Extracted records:
+===+
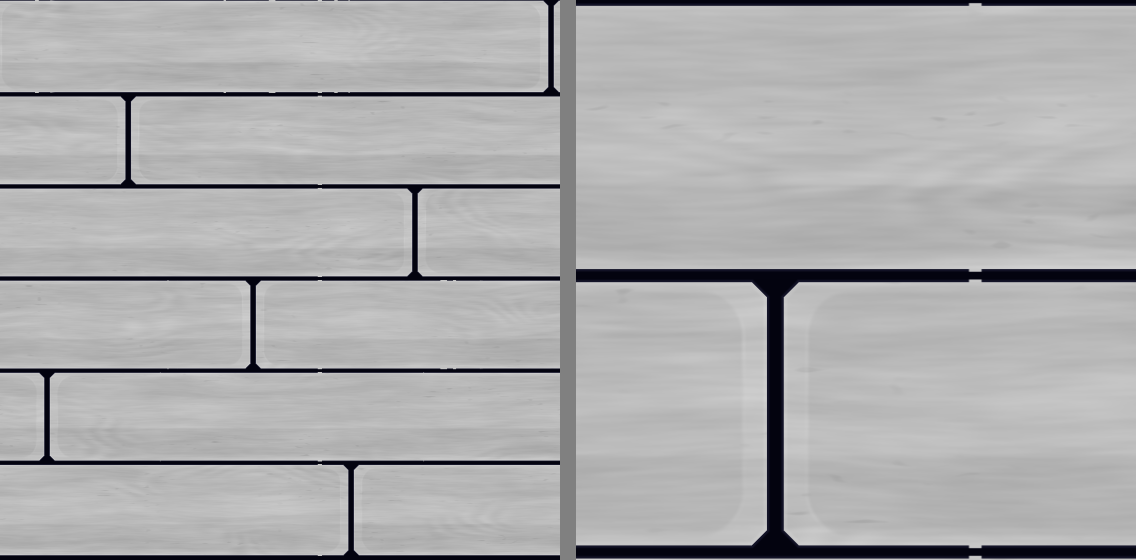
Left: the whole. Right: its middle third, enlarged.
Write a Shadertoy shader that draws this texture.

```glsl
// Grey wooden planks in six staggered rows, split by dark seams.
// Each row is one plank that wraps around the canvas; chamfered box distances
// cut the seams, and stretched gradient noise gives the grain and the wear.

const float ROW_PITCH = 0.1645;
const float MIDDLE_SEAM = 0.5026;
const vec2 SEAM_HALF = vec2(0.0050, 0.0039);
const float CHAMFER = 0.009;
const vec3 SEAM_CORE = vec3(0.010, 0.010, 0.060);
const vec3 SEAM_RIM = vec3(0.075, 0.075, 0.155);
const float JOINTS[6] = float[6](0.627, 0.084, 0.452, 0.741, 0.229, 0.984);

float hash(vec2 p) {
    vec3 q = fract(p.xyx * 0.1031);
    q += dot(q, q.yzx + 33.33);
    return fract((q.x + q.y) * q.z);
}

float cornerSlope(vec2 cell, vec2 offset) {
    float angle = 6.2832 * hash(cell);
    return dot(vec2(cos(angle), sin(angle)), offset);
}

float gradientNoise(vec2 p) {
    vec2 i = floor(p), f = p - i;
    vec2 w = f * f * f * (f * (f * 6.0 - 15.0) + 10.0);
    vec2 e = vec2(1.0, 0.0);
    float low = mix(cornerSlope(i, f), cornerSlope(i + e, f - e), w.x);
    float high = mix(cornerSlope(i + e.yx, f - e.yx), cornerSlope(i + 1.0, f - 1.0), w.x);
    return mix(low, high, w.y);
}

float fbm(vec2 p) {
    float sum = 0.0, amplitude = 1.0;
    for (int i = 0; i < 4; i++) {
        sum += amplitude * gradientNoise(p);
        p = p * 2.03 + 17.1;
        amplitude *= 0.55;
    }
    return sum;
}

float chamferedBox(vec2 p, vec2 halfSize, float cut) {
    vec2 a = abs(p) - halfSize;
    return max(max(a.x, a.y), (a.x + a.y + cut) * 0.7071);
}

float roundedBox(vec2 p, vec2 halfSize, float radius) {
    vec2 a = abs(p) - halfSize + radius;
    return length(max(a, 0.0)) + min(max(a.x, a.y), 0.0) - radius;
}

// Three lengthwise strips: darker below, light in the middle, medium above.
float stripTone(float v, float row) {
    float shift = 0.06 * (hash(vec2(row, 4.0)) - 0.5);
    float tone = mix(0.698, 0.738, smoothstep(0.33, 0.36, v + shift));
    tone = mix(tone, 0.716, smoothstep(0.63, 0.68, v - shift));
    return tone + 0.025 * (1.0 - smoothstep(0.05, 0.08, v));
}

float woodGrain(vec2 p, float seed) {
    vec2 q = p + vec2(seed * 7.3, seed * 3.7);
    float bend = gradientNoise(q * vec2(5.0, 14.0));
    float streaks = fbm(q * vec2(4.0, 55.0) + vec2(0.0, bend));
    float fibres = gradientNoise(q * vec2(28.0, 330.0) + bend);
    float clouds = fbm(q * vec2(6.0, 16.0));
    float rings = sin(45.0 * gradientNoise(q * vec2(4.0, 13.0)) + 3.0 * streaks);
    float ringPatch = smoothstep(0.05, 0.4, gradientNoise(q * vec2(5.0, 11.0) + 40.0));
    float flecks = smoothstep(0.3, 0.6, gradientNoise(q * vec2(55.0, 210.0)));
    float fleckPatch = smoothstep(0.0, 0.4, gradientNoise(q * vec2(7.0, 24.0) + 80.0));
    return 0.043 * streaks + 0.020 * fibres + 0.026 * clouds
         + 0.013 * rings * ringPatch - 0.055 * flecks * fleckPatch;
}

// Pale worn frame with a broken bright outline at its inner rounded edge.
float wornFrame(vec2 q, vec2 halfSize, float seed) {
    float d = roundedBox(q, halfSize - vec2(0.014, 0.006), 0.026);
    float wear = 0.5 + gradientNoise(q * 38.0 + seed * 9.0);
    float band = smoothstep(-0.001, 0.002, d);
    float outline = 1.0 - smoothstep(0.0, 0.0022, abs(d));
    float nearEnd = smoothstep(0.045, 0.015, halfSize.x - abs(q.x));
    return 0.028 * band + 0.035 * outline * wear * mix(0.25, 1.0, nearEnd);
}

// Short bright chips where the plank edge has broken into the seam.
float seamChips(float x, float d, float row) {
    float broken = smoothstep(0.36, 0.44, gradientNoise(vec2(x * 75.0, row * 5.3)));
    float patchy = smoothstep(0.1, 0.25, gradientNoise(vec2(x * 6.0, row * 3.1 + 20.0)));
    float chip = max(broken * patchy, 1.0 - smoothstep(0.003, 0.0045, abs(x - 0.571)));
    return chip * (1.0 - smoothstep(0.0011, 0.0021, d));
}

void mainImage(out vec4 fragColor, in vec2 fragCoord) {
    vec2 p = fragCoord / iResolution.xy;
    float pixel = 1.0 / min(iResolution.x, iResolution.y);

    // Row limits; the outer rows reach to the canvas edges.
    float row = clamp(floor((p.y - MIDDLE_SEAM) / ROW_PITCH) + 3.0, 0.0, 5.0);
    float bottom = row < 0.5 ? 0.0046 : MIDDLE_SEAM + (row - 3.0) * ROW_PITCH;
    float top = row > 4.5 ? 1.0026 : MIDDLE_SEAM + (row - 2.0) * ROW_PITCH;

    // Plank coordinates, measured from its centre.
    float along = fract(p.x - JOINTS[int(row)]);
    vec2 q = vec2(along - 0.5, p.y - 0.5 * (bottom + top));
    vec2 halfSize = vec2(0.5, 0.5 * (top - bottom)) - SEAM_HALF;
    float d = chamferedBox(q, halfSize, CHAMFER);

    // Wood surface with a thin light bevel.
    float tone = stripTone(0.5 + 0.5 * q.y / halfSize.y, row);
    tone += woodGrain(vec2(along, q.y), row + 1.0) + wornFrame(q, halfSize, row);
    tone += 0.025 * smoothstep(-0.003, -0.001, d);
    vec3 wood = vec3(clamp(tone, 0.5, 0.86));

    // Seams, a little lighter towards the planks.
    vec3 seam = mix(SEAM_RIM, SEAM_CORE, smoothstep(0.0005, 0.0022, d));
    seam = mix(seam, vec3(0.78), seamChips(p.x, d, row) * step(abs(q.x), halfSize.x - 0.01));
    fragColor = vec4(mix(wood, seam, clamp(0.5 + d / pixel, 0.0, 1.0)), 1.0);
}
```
+===+
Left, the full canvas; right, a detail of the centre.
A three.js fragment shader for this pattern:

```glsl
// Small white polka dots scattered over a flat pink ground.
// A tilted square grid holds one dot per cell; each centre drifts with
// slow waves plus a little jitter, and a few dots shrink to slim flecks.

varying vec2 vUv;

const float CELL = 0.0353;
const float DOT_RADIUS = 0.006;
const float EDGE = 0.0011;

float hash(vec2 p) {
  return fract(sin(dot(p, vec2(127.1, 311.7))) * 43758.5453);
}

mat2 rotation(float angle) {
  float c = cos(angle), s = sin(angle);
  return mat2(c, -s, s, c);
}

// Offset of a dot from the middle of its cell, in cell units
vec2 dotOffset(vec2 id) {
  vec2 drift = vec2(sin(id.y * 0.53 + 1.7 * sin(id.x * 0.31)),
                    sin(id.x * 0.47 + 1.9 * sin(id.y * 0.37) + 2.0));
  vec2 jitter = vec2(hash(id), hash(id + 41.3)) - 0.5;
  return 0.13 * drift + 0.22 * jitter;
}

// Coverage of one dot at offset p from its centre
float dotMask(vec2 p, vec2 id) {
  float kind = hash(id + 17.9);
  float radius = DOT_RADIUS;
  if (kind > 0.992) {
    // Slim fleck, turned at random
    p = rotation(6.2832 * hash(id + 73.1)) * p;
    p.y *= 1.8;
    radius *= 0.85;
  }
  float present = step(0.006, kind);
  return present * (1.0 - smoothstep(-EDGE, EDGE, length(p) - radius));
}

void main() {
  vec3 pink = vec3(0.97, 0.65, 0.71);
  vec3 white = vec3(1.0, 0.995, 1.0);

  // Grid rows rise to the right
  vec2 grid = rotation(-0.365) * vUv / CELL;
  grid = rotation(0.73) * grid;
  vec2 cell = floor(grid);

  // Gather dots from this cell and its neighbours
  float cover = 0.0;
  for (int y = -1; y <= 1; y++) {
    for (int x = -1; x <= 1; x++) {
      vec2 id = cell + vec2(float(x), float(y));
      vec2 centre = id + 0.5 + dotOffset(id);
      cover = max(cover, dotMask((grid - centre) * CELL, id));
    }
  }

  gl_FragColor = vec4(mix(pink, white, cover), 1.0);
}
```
+===+
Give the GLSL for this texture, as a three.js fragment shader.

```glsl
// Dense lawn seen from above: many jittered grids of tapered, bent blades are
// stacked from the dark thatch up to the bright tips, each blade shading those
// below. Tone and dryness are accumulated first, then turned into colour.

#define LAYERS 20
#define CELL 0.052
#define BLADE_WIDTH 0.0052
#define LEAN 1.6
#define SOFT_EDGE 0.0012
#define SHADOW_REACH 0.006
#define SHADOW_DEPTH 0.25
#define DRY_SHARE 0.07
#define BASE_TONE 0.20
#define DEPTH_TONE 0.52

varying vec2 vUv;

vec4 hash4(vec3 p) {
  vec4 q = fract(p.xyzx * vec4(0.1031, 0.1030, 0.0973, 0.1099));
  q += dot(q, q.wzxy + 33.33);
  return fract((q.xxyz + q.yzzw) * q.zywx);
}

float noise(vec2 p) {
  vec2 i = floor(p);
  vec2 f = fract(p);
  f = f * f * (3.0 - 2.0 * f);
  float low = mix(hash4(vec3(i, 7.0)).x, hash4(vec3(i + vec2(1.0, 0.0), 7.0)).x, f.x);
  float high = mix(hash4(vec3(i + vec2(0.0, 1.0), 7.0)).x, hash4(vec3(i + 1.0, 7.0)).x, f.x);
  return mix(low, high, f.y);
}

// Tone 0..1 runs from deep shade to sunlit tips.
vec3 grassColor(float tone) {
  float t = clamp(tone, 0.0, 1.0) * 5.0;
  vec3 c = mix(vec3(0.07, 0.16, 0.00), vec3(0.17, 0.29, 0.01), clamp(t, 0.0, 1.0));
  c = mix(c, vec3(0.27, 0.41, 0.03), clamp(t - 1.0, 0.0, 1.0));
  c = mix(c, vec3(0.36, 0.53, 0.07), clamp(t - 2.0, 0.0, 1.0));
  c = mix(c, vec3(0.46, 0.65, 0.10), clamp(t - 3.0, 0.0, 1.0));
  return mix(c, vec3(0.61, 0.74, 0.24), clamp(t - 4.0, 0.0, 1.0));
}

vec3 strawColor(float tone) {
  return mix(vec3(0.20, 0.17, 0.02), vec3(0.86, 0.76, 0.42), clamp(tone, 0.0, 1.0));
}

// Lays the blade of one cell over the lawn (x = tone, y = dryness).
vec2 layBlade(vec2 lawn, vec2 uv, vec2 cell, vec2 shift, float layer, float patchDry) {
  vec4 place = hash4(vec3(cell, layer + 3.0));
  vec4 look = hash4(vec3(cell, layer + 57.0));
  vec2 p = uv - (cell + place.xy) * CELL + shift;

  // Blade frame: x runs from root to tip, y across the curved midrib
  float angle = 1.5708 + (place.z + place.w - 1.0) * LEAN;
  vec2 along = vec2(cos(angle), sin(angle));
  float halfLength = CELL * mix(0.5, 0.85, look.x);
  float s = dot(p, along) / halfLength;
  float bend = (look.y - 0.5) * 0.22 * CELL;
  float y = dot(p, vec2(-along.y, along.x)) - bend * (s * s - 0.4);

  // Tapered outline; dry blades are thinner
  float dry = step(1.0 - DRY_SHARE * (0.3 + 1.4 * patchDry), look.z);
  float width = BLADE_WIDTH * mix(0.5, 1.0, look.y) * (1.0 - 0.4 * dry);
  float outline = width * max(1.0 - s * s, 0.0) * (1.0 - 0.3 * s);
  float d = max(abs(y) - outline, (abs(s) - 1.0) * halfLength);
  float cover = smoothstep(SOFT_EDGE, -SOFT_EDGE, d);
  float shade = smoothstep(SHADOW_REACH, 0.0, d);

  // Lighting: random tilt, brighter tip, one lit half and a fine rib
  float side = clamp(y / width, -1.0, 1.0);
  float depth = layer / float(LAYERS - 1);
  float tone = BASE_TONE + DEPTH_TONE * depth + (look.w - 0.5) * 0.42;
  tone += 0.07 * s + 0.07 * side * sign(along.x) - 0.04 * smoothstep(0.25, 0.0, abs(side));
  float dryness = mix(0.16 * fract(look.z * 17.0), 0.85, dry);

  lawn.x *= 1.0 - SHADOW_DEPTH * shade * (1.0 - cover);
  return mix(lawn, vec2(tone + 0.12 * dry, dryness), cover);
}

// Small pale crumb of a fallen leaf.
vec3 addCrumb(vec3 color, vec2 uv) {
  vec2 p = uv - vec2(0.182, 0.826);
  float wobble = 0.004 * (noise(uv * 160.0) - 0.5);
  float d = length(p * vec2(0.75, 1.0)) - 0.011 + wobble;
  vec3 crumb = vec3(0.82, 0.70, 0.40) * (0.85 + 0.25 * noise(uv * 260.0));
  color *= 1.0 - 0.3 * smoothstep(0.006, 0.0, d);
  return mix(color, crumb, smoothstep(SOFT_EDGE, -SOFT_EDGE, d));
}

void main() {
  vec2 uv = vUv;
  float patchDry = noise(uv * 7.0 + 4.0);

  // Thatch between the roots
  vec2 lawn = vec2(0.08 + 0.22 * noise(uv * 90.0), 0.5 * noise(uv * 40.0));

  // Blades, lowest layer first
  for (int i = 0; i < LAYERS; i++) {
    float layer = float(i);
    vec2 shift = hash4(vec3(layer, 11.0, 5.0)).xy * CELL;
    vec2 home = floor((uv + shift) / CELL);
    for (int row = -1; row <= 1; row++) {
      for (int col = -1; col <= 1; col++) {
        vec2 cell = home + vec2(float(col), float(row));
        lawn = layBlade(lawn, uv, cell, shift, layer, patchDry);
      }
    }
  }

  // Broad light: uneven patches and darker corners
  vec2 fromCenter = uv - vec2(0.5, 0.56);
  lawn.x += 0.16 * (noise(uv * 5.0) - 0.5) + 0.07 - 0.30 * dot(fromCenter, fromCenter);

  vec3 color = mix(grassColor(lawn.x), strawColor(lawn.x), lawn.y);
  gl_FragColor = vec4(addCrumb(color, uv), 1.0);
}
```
+===+
WORK TASK: Each line above that holds the string "define" should be copied and shown.

FINISHED EXERCISE:
#define LAYERS 20
#define CELL 0.052
#define BLADE_WIDTH 0.0052
#define LEAN 1.6
#define SOFT_EDGE 0.0012
#define SHADOW_REACH 0.006
#define SHADOW_DEPTH 0.25
#define DRY_SHARE 0.07
#define BASE_TONE 0.20
#define DEPTH_TONE 0.52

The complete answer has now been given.